By: Susan Mayne, Ph.D.
I have been the director of FDA’s Center for Food Safety and Applied Nutrition (CFSAN) for two months now. What I have enjoyed the most about this new job has been getting to know the people in CFSAN, who come from incredibly varied and interesting backgrounds. I am truly impressed by their commitment to excellence and dedication to our mission to protect and promote public health.
I have also been struck by the depth and breadth of expertise involved in every initiative CFSAN undertakes. So many scientific disciplines are involved: We rely on the insights of our medical officers, toxicologists, epidemiologists, biologists, chemists, behavioral scientists, and nutritionists. Working with our scientists are our policy and communications experts, economists and lawyers. We all have the same goal: to give the safety of food and cosmetics and nutrition issues the thorough and careful consideration they deserve.
We stand on two legs: strong science and our ability to create policy and regulatory solutions to address public health concerns. The scientific fields in which we work, from genomics to toxicology, are advancing rapidly. The use of new technologies can make our science better and help us to get the information we need more quickly. Yet the constant evolution and adoption of new scientific methods can also pose unique challenges — for example, in interpreting trends in food safety and foodborne illness.
When considering the science of food and cosmetic safety, we assess the scientific certainty, severity, and likelihood of any given risk, and identify those people who would be most vulnerable. We consider what additional research can be undertaken to better clarify the science for decision-making, and use what we currently understand to determine whether the risk can be avoided.
For each issue, we need to examine the full range of options, ranging from consumer education to regulation to enforcement. For regulatory options we work with our legal teams to consider what is possible within our authorities. What are we empowered to do and how does our work intersect with that of other federal agencies? If we take an action, what is the international context, and are there foreign trade implications? What are the views of groups that will be most affected by our decisions, on both the consumer and industry sides? What are the costs and benefits? Have we thoughtfully considered how to ensure high levels of compliance?
I have observed with a great sense of satisfaction how we work together with other federal partners. For example, leaders from the Centers for Disease Control and Prevention (CDC) visited our center recently to share information and discuss how we can best support each other in our joint commitment to food safety. In the brief time I have been here, I have also observed interactions with the U.S. Department of Agriculture, the National Institutes of Health, and the Environmental Protection Agency.
CFSAN’s work is funded by taxpayers and affects people’s lives every day. Our work has real consequences for consumers, businesses, and industry. I have learned the importance of engaging in meaningful conversations with those outside of government, who are affected by our decisions. As we talk to our industry stakeholders, we benefit from their expertise and better understand the real-world constraints they face, and that ultimately helps us to put forth more effective policy.
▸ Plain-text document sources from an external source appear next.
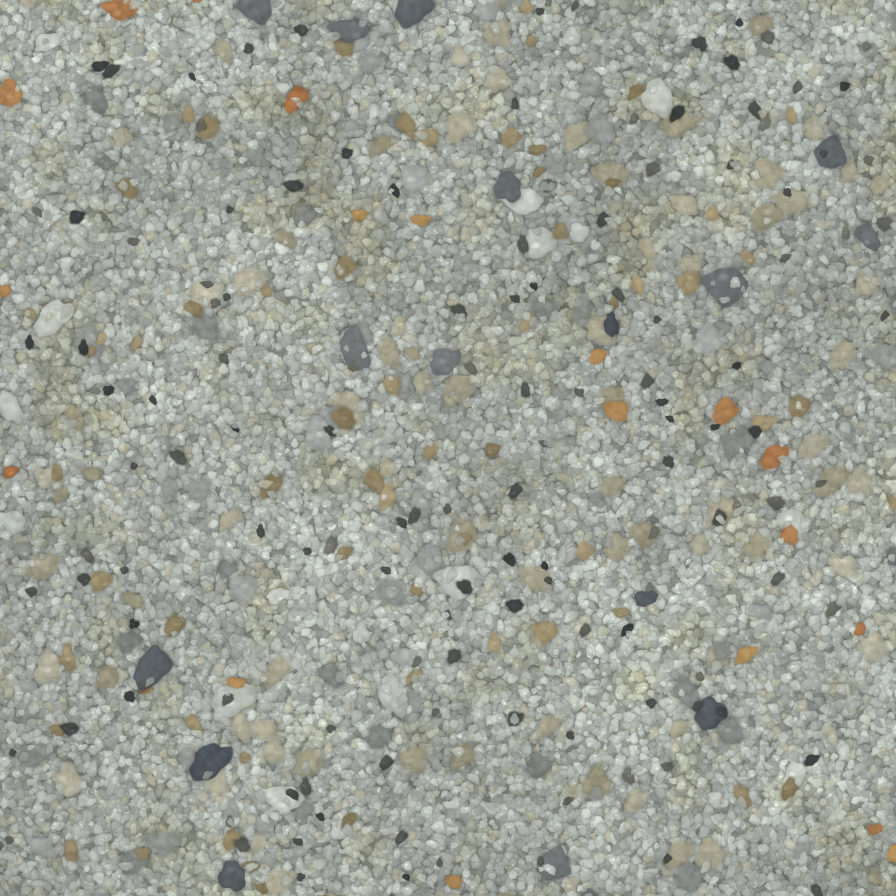
Reproduce this texture procedurally as a Shadertoy shader.

```glsl
// Coarse beach sand: pale translucent quartz grains packed in several layers,
// with scattered tan, grey, black, orange and shell-white pebbles.
// Every layer is a jittered grid of wobbly ellipses, shaded and blended in turn.

#define SAND_CELLS 60.0     // fine grains across the canvas
#define SAND_LAYERS 5       // stacked sheets of fine grains
#define SAND_OPACITY 0.74   // translucency of the quartz
#define EDGE_SOFTNESS 0.0016
#define CONTACT_SHADOW 0.13
#define RIM_DARKENING 0.09
#define GLINT_STRENGTH 0.16
#define MOTTLE 0.16
#define QUARTZ_DARK vec3(0.575, 0.597, 0.570)
#define QUARTZ_LIGHT vec3(0.805, 0.835, 0.803)
#define WARM_QUARTZ vec3(0.70, 0.69, 0.60)
#define BED_COLOR vec3(0.53, 0.55, 0.52)

const float TAU = 6.2831853;

float hash(vec2 p) {
    return fract(sin(dot(p, vec2(127.1, 311.7))) * 43758.5453);
}

vec2 hash2(vec2 p) {
    return vec2(hash(p), hash(p + 41.3));
}

float noise(vec2 p) {
    vec2 i = floor(p), f = fract(p);
    f = f * f * (3.0 - 2.0 * f);
    return mix(mix(hash(i), hash(i + vec2(1, 0)), f.x),
               mix(hash(i + vec2(0, 1)), hash(i + vec2(1, 1)), f.x), f.y);
}

// Nearest grain of a jittered grid; rho is 1 on its outline
struct Grain { float rho; vec2 local; vec2 id; };

Grain nearestGrain(vec2 uv, float cells, float share, float size, float seed) {
    vec2 p = uv * cells + seed * 0.37;
    vec2 cell = floor(p);
    Grain g = Grain(9.0, vec2(0.0), vec2(0.0));
    for (int j = -1; j <= 1; j++)
    for (int i = -1; i <= 1; i++) {
        vec2 corner = cell + vec2(i, j);
        vec2 id = corner + seed * 17.0;
        if (hash(id + 3.1) > share) continue;
        vec2 d = p - corner - hash2(id + 7.7);
        float radius = size * mix(0.45, 1.0, hash(id + 11.9));
        float turn = TAU * hash(id + 19.3);
        float c = cos(turn), s = sin(turn);
        float stretch = mix(0.74, 1.0, hash(id + 23.7));
        vec2 q = vec2(c * d.x + s * d.y, c * d.y - s * d.x) * vec2(stretch, 1.0 / stretch);
        float a = atan(q.y, q.x);
        float wobble = 1.0 + 0.09 * sin(3.0 * a + turn * 5.0)
                           + 0.06 * sin(4.0 * a + turn * 9.0)
                           + 0.04 * sin(7.0 * a + turn * 3.0);
        float rho = length(q) / (radius * wobble);
        if (rho < g.rho) g = Grain(rho, d / radius, id);
    }
    return g;
}

// Blends one layer of shaded grains over the colour below it
void addGrains(inout vec3 col, vec2 uv, float cells, float share, float size,
               float seed, vec3 dark, vec3 light, float warmShare, float opacity) {
    Grain g = nearestGrain(uv, cells, share, size, seed);
    float w = max(EDGE_SOFTNESS, 0.6 / iResolution.y) * cells / size;
    float cover = smoothstep(1.0 + w, 1.0 - w, g.rho);

    // Body colour, mottled inside, lit from the upper left
    vec3 body = mix(dark, light, hash(g.id + 31.1));
    if (hash(g.id + 37.9) < warmShare) body = mix(body, WARM_QUARTZ, 0.8);
    body *= 1.0 + MOTTLE * (noise(uv * 150.0 + seed * 5.0) - 0.5);
    body *= 1.0 - RIM_DARKENING * smoothstep(0.5, 1.05, g.rho);
    body *= 1.0 + 0.04 * clamp(dot(g.local, vec2(-0.6, 0.8)), -1.0, 1.0);

    // Small glassy reflection on some grains
    vec2 spot = (hash2(g.id + 43.0) - 0.5) * 0.9;
    float glint = smoothstep(0.40, 0.10, length((g.local - spot) * vec2(1.0, 1.4)));
    body += GLINT_STRENGTH * glint * step(0.65, hash(g.id + 47.0)) * dot(body, vec3(0.4));

    col *= 1.0 - CONTACT_SHADOW * smoothstep(1.4, 0.95, g.rho) * (1.0 - cover);
    col = mix(col, body, cover * opacity);
}

void mainImage(out vec4 fragColor, in vec2 fragCoord) {
    vec2 uv = fragCoord / iResolution.y;
    vec3 col = BED_COLOR * (0.85 + 0.3 * noise(uv * 140.0));

    // Packed quartz sand
    for (int k = 0; k < SAND_LAYERS; k++) {
        float n = float(k);
        addGrains(col, uv, SAND_CELLS + 6.0 * n, 0.8, 0.56, n + 1.0,
                  QUARTZ_DARK, QUARTZ_LIGHT, 0.10, SAND_OPACITY);
    }

    // Drifts of paler, darker and warmer sand
    float drift = noise(uv * 6.0) + 0.7 * noise(uv * 15.0 + 9.0) + 0.7 * noise(uv * 33.0 + 4.0);
    float warmth = smoothstep(0.55, 0.95, noise(uv * 17.0 + 23.0));
    col *= 1.0 + 0.13 * (drift - 1.2);
    col *= mix(vec3(1.0), vec3(0.985, 0.965, 0.905), warmth);

    // Pebbles: tan, grey, shell white, brown, orange, slate, black
    addGrains(col, uv, 24.0, 0.12, 0.42, 11.0, vec3(0.55, 0.52, 0.41), vec3(0.72, 0.70, 0.61), 0.0, 0.72);
    addGrains(col, uv, 21.0, 0.11, 0.36, 12.0, vec3(0.42, 0.44, 0.43), vec3(0.64, 0.66, 0.65), 0.0, 0.75);
    addGrains(col, uv, 15.0, 0.08, 0.33, 13.0, vec3(0.71, 0.74, 0.71), vec3(0.83, 0.85, 0.82), 0.0, 0.8);
    addGrains(col, uv, 25.0, 0.11, 0.33, 17.0, vec3(0.47, 0.41, 0.28), vec3(0.66, 0.59, 0.44), 0.0, 0.8);
    addGrains(col, uv, 19.0, 0.07, 0.29, 14.0, vec3(0.66, 0.40, 0.22), vec3(0.70, 0.56, 0.32), 0.0, 0.82);
    addGrains(col, uv, 13.0, 0.08, 0.30, 15.0, vec3(0.22, 0.25, 0.29), vec3(0.46, 0.47, 0.47), 0.0, 0.88);
    addGrains(col, uv, 33.0, 0.13, 0.29, 16.0, vec3(0.15, 0.17, 0.18), vec3(0.42, 0.42, 0.38), 0.0, 0.88);

    // Loose grains partly burying the pebbles
    addGrains(col, uv, SAND_CELLS * 1.15, 0.20, 0.46, 21.0,
              QUARTZ_DARK, QUARTZ_LIGHT, 0.08, SAND_OPACITY);

    fragColor = vec4(clamp(col * 1.015, 0.0, 1.0), 1.0);
}
```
Similarly, we value hearing the perspectives of consumers, medical groups, and the scientific community, which often highlight areas where additional FDA focus is needed to protect public health. In our communications, we strive to accurately convey the risks and/or benefits of any food or product, and to rapidly communicate any emerging health concerns.
I have observed an amazing array of public health issues coming across my desk at CFSAN over the past two months. I am energized by the diverse breadth and depth of activity, and look forward to the challenges and opportunities ahead, and to sharing my thoughts and experiences with you on Twitter and in future blog posts.
Susan Mayne is the Director of FDA’s Center for Food Safety and Applied Nutrition